* **The problem**
Whenever a line in the records below holds the string "body", copy it out.

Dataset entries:
****************************************

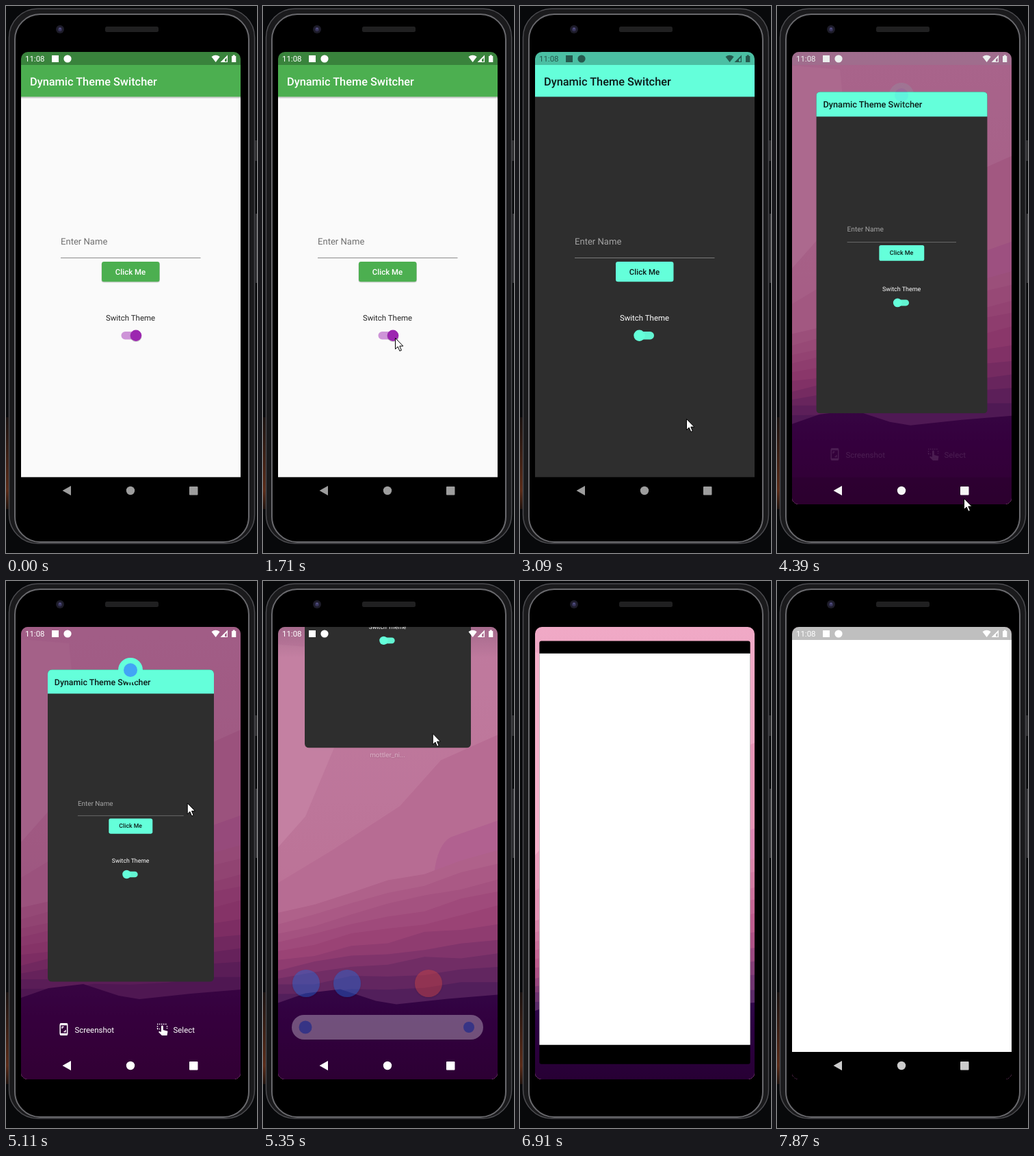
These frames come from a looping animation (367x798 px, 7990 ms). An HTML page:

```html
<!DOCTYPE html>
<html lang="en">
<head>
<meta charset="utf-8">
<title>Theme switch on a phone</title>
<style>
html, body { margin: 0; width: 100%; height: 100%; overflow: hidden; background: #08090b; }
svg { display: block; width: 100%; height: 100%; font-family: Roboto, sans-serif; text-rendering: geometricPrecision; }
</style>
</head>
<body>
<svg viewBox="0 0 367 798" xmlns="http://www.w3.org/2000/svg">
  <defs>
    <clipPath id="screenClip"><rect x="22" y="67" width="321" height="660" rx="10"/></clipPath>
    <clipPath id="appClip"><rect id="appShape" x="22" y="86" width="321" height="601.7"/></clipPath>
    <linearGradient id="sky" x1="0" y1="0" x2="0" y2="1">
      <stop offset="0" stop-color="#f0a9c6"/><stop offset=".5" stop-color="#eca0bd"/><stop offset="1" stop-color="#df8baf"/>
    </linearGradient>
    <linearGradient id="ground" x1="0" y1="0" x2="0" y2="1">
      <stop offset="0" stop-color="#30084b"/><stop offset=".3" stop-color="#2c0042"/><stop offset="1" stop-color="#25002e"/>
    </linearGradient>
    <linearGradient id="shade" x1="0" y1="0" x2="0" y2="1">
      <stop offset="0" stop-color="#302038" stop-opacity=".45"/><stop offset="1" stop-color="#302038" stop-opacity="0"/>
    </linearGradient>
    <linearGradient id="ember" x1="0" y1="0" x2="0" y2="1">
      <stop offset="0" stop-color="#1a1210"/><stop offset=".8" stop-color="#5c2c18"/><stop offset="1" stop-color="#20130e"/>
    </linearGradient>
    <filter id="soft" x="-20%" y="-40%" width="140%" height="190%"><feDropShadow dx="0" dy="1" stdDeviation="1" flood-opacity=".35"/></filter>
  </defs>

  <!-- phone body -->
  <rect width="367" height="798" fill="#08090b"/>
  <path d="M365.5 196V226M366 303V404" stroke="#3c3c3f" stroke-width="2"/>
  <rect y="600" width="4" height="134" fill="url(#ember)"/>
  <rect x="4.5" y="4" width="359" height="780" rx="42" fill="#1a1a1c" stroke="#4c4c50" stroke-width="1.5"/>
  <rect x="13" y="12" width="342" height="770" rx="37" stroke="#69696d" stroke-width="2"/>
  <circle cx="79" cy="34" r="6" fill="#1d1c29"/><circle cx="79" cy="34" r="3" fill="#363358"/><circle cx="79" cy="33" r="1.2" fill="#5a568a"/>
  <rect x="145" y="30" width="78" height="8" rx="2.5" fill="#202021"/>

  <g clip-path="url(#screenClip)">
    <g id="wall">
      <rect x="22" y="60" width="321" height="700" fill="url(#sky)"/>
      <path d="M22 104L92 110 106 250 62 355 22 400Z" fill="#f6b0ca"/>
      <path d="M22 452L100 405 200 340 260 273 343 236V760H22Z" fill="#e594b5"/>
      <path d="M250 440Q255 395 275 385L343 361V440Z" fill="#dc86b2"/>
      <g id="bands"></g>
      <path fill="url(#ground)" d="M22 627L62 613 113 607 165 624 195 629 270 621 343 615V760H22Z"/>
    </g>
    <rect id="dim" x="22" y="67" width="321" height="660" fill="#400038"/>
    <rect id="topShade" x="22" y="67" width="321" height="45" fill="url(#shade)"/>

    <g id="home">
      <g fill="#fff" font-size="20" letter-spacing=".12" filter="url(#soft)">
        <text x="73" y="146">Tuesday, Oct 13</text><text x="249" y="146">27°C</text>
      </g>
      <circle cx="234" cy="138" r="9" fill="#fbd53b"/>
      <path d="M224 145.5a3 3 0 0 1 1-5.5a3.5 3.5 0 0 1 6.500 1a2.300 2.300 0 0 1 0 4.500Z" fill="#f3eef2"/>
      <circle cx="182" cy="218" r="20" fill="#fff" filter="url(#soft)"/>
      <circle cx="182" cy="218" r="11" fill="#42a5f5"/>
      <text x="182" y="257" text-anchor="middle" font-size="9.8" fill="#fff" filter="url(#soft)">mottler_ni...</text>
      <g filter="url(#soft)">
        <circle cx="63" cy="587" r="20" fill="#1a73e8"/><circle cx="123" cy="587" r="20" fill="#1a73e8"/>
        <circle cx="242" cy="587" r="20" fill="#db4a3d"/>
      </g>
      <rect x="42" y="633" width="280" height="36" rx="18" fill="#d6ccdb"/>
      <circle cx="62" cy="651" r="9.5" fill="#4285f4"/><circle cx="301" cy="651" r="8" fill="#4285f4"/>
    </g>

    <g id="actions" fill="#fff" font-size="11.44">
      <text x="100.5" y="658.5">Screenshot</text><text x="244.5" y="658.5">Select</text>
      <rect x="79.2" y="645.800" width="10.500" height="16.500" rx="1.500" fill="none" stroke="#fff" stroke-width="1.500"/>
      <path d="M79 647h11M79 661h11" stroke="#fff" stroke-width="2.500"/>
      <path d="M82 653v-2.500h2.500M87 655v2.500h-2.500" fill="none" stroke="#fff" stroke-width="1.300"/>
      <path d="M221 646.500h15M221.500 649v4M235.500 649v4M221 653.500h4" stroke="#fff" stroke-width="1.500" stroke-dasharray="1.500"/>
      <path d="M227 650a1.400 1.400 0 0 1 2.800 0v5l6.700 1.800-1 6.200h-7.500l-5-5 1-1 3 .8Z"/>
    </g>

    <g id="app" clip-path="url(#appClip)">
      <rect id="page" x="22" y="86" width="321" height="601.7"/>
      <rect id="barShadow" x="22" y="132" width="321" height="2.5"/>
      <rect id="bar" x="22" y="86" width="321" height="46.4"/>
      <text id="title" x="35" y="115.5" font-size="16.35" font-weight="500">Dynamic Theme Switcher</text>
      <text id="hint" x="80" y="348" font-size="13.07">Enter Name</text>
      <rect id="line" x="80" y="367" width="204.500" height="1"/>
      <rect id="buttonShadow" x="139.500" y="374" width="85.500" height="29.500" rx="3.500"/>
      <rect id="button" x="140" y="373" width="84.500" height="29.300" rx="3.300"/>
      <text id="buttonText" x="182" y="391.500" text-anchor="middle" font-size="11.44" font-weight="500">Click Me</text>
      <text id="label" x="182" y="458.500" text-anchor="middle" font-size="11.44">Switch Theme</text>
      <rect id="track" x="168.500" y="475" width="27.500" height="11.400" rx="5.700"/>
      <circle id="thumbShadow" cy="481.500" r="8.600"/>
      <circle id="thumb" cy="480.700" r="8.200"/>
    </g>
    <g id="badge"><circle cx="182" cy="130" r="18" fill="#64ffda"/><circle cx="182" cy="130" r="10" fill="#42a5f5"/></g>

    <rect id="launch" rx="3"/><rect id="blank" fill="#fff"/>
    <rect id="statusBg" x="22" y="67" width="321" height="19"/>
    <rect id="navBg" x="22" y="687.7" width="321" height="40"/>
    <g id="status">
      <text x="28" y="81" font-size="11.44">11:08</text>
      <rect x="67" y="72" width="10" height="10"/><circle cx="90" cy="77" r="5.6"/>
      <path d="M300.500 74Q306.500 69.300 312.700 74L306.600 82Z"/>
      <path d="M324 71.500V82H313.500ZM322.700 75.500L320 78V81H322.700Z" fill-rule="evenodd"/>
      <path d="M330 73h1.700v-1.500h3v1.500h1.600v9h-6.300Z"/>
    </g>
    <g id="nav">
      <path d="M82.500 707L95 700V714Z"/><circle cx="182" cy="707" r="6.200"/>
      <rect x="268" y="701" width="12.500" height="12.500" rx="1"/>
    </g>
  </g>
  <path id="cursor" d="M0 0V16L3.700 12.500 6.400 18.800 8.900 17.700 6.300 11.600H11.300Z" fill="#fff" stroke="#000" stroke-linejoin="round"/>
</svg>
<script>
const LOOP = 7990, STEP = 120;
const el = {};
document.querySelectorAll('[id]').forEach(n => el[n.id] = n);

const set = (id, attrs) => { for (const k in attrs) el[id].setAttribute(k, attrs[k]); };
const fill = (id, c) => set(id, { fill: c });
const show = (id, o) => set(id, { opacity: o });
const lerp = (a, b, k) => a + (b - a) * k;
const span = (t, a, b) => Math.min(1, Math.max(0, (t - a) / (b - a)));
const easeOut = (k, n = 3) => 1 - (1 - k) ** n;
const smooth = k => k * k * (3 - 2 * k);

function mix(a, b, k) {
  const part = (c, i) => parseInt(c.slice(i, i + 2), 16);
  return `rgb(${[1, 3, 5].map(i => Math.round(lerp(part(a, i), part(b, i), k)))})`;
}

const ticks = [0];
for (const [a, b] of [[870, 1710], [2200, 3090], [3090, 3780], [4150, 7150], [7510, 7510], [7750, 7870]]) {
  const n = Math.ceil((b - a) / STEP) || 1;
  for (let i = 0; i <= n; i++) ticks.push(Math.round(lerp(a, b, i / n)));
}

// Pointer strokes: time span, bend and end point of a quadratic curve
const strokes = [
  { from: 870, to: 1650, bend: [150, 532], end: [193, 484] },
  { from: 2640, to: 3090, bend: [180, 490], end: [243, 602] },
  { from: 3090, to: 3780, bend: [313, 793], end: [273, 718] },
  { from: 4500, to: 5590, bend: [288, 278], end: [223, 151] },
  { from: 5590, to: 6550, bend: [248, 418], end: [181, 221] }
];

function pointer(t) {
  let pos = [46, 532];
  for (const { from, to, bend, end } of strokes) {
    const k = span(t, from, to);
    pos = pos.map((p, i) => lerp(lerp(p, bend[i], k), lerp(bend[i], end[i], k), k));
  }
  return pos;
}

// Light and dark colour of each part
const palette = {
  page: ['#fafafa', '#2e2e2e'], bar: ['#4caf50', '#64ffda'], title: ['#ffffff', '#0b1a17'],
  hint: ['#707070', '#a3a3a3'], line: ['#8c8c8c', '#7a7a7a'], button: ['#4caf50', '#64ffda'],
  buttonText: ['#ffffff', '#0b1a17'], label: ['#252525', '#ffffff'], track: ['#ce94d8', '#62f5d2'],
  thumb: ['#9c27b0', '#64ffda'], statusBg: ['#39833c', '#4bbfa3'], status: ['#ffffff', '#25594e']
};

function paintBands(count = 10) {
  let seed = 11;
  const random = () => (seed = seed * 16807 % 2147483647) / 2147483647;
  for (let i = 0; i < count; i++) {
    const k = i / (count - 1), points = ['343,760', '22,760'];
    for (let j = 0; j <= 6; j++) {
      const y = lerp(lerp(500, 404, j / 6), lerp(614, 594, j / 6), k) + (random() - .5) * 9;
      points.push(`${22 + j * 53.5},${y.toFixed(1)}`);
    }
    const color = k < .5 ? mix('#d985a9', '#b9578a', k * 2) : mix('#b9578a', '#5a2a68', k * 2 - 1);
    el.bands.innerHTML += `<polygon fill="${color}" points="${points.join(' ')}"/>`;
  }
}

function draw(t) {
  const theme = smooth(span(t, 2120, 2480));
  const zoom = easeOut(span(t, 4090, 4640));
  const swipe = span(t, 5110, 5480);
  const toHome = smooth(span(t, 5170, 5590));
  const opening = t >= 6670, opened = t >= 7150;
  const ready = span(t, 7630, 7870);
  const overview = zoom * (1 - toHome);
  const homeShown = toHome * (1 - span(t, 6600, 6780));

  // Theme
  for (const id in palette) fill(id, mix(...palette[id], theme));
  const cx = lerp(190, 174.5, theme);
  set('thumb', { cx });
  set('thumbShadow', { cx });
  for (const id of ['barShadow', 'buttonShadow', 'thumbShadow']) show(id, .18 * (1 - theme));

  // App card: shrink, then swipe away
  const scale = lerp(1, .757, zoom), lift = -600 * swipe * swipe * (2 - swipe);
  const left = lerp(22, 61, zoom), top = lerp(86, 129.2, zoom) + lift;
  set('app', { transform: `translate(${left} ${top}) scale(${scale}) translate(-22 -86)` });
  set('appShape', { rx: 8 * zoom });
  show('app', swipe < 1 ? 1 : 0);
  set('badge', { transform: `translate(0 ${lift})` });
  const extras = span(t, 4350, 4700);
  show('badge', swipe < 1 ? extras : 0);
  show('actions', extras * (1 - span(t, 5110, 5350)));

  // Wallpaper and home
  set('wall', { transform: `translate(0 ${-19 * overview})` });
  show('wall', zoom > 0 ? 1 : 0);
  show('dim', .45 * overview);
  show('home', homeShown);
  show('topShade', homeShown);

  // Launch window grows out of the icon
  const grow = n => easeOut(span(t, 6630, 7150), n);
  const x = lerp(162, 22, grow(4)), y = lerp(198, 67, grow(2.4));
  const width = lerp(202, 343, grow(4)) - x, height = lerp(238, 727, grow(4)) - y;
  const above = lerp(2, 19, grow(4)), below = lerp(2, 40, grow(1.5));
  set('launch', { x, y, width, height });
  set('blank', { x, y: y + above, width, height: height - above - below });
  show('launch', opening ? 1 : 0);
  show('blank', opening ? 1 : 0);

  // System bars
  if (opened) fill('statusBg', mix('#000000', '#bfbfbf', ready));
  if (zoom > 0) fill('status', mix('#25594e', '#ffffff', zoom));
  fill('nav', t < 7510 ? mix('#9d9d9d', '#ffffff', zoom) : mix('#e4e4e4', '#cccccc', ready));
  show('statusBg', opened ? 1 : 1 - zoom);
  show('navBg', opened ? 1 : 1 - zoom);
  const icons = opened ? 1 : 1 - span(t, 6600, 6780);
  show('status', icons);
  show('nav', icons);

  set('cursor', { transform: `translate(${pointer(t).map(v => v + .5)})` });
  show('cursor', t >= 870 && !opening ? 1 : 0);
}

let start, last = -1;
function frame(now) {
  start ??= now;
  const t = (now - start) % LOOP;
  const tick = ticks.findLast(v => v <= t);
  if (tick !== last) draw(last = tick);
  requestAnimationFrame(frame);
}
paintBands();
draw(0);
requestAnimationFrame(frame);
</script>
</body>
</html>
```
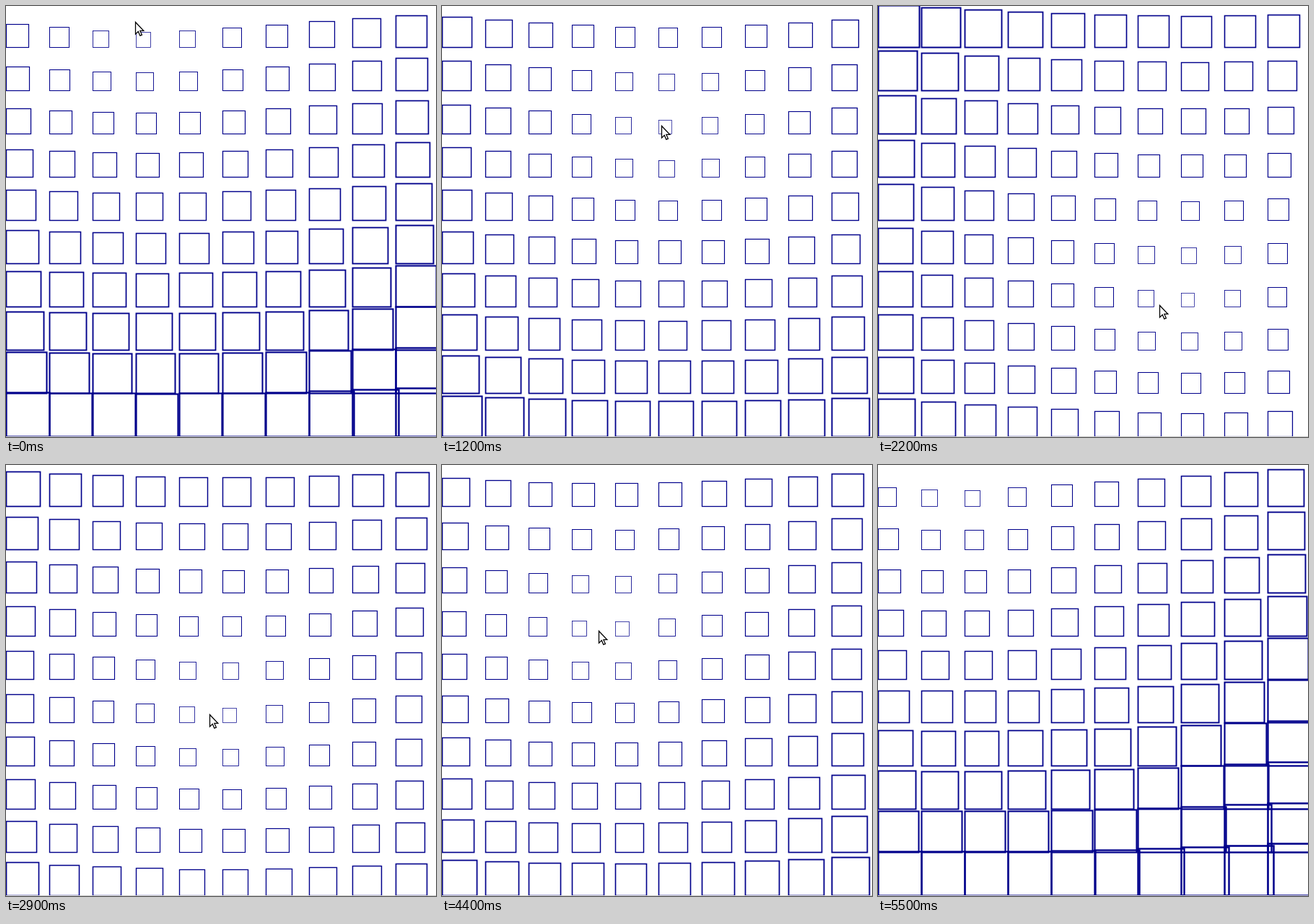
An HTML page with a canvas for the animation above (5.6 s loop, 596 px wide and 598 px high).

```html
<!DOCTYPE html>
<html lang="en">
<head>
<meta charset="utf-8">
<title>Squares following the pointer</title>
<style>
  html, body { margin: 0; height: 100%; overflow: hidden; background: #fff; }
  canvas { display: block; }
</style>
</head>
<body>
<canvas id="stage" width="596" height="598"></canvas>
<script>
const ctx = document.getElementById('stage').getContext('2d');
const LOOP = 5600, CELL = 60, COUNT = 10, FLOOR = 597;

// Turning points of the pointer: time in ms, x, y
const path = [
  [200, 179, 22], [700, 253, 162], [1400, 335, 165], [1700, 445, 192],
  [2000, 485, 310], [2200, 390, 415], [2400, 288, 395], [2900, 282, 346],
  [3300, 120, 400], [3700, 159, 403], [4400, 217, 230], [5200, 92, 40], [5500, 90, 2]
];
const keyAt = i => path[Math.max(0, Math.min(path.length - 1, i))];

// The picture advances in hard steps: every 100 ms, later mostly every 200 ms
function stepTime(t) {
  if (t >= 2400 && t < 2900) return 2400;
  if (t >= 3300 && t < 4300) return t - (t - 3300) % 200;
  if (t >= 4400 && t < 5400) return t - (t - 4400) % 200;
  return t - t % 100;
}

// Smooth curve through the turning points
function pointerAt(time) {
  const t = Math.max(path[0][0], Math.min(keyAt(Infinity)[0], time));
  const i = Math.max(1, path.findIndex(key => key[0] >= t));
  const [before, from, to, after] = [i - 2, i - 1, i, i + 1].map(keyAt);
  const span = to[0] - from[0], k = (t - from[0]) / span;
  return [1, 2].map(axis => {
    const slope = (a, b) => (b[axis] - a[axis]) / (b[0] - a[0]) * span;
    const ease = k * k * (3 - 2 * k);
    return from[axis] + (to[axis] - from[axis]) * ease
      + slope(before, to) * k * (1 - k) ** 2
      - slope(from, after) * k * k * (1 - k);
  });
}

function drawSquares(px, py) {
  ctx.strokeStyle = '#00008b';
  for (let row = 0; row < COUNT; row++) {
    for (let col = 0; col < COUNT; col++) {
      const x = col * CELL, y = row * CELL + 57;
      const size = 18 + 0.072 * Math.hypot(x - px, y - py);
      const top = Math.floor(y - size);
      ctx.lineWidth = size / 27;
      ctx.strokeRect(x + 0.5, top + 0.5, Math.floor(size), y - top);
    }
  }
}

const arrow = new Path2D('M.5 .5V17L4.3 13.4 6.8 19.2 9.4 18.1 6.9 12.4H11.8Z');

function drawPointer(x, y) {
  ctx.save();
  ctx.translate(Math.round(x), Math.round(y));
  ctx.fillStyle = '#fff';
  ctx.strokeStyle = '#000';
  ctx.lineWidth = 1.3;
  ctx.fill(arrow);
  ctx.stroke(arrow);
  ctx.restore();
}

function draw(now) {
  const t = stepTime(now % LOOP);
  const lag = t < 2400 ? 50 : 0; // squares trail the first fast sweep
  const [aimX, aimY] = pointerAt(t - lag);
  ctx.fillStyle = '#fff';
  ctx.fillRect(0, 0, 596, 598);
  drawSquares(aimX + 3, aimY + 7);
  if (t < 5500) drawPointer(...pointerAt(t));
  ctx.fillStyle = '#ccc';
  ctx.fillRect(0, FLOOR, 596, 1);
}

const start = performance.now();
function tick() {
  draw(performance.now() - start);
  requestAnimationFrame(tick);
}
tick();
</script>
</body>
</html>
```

****************************************

* **Reply to the task**
html, body { margin: 0; width: 100%; height: 100%; overflow: hidden; background: #08090b; }
<body>
  <!-- phone body -->
</body>
  html, body { margin: 0; height: 100%; overflow: hidden; background: #fff; }
<body>
</body>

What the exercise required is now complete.